— PROBLEM TO SOLVE —
The answer must consist of every line below that contains the word "addFans".

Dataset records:
* * * * * * * * *

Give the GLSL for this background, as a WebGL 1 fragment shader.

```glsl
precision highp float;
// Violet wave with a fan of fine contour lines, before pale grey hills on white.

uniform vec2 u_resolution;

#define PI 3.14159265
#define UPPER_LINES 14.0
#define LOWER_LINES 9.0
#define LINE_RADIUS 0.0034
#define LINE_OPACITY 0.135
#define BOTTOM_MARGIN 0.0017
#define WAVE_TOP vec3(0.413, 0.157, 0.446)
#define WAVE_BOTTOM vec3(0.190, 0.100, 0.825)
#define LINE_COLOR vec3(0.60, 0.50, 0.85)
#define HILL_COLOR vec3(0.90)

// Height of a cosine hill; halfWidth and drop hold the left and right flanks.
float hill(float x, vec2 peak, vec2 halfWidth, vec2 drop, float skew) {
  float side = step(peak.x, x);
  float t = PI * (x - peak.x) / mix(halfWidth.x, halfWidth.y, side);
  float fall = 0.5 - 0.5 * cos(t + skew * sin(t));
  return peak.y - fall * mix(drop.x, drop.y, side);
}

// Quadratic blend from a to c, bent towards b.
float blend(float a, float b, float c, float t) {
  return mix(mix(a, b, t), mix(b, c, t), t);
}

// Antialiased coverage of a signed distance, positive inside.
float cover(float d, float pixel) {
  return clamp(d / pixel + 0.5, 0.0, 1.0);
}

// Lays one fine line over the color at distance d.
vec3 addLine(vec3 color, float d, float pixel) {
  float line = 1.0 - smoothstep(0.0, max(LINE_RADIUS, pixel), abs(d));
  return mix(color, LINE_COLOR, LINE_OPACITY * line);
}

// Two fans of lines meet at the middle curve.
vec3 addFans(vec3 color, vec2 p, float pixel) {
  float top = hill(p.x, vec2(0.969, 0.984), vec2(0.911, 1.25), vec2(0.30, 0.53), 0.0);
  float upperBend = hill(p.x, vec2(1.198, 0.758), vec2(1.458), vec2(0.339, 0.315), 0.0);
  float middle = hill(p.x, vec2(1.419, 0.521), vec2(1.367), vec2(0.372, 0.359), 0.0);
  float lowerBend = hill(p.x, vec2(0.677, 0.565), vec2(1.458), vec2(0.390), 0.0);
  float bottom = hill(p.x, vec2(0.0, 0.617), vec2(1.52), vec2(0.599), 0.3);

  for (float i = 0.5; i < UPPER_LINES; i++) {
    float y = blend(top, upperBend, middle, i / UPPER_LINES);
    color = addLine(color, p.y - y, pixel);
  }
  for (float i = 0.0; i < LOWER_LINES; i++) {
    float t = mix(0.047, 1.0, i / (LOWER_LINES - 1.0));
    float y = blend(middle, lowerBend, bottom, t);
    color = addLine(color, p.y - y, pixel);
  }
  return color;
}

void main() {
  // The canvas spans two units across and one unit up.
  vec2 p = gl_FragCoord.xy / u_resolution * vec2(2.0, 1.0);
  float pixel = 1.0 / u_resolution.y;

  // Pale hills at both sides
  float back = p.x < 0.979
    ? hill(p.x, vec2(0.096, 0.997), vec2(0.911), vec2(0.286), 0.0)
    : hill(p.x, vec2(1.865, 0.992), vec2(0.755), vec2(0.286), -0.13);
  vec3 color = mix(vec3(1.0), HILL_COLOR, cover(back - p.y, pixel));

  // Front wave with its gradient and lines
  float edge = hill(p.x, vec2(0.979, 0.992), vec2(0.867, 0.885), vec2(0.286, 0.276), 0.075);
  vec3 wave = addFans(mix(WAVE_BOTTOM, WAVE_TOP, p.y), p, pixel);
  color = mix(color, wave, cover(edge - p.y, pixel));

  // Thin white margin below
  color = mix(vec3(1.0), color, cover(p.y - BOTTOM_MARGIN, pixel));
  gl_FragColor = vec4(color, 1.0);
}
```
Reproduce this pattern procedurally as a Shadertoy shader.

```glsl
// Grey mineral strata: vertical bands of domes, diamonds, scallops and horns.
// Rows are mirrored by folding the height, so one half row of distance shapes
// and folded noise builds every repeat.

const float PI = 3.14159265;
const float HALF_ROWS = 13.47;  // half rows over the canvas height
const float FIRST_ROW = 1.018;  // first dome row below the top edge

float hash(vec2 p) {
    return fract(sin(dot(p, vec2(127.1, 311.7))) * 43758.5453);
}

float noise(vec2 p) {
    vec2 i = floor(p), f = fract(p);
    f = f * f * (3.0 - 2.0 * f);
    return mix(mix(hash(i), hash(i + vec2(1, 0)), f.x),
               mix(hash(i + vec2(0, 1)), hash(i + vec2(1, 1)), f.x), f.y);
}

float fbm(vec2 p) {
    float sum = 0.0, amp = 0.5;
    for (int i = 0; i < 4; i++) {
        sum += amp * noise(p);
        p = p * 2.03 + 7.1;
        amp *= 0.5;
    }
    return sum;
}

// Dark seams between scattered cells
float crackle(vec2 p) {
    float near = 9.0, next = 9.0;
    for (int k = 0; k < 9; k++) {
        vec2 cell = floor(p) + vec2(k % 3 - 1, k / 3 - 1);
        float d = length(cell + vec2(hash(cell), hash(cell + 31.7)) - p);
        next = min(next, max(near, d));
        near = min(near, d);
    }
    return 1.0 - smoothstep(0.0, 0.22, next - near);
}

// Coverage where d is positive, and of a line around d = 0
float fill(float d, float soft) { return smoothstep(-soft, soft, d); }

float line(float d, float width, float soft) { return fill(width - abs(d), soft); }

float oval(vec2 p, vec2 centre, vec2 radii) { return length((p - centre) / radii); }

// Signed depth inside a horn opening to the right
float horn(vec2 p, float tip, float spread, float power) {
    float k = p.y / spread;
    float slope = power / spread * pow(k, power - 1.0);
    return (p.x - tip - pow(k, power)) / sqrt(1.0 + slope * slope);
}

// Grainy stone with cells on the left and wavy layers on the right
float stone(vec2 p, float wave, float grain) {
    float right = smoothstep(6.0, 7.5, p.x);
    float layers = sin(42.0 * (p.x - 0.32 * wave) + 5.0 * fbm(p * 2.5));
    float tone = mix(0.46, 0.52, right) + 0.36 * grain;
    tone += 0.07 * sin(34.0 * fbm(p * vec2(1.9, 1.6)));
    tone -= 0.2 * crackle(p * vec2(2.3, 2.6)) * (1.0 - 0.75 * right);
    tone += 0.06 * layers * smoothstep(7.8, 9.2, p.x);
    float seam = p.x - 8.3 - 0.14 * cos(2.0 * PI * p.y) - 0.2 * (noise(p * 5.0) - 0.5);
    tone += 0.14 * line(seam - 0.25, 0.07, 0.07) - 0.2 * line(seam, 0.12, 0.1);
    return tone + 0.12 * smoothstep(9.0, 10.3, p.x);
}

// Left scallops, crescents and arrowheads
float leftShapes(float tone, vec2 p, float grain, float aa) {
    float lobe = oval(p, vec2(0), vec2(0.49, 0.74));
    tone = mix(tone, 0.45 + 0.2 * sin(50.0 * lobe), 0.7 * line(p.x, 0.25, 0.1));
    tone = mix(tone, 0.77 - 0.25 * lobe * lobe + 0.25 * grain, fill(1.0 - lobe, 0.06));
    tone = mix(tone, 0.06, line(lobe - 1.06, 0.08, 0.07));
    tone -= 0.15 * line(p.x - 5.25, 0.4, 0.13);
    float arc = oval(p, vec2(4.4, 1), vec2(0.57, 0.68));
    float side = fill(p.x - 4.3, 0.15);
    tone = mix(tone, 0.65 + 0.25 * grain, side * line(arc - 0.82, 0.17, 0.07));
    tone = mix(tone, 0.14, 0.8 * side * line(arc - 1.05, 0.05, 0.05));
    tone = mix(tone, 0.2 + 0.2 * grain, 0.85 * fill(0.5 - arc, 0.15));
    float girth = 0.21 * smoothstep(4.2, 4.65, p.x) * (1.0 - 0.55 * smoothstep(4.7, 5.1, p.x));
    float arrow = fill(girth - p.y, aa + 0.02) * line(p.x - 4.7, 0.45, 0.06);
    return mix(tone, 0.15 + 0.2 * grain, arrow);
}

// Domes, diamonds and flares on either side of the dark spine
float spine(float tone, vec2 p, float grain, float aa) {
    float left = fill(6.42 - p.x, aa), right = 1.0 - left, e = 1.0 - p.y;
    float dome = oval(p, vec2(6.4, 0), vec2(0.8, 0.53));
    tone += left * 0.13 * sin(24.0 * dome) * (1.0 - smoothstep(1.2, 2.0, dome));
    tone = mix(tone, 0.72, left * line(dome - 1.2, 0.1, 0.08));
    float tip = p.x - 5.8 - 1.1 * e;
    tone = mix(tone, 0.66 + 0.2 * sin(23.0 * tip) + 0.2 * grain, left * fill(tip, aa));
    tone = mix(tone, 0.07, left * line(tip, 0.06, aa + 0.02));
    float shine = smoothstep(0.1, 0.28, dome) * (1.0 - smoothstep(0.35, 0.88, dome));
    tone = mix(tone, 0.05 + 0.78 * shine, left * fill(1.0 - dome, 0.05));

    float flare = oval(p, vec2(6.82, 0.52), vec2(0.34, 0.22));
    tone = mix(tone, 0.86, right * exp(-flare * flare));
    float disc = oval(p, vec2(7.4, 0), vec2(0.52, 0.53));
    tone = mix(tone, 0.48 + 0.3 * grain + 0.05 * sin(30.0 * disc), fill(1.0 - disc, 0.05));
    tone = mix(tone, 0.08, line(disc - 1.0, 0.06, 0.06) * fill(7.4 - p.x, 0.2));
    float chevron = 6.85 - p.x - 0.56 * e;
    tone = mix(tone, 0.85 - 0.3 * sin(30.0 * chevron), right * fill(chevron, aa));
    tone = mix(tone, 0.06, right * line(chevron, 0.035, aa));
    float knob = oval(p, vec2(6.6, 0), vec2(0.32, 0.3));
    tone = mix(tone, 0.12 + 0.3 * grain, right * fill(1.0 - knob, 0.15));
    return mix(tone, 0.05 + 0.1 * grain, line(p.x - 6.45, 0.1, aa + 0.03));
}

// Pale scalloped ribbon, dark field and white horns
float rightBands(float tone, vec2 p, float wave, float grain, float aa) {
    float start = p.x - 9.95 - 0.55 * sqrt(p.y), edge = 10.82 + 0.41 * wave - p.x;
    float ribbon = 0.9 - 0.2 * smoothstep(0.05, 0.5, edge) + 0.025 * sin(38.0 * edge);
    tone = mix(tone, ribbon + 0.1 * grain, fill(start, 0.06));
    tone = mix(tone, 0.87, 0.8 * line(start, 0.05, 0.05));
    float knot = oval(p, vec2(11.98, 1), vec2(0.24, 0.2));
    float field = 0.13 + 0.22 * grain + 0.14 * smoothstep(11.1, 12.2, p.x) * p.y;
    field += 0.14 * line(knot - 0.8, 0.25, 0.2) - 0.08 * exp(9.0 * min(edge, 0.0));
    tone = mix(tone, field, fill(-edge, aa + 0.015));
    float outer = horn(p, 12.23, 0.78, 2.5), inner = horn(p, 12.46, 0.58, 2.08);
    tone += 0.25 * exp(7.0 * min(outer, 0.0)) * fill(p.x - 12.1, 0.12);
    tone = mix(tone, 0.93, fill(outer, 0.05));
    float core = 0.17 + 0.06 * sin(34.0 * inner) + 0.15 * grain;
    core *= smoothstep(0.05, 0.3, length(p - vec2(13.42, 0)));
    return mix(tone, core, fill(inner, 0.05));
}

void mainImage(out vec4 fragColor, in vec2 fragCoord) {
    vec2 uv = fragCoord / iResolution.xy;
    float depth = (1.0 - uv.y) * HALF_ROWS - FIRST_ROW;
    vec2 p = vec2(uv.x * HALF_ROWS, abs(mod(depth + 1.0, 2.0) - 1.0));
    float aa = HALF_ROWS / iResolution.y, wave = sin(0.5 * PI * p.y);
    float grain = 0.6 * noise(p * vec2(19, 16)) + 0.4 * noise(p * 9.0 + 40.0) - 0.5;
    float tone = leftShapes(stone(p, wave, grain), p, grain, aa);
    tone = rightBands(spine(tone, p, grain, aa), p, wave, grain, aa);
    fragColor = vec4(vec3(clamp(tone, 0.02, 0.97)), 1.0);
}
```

* * * * * * * * *

— PROBLEM SOLUTION —
vec3 addFans(vec3 color, vec2 p, float pixel) {
  vec3 wave = addFans(mix(WAVE_BOTTOM, WAVE_TOP, p.y), p, pixel);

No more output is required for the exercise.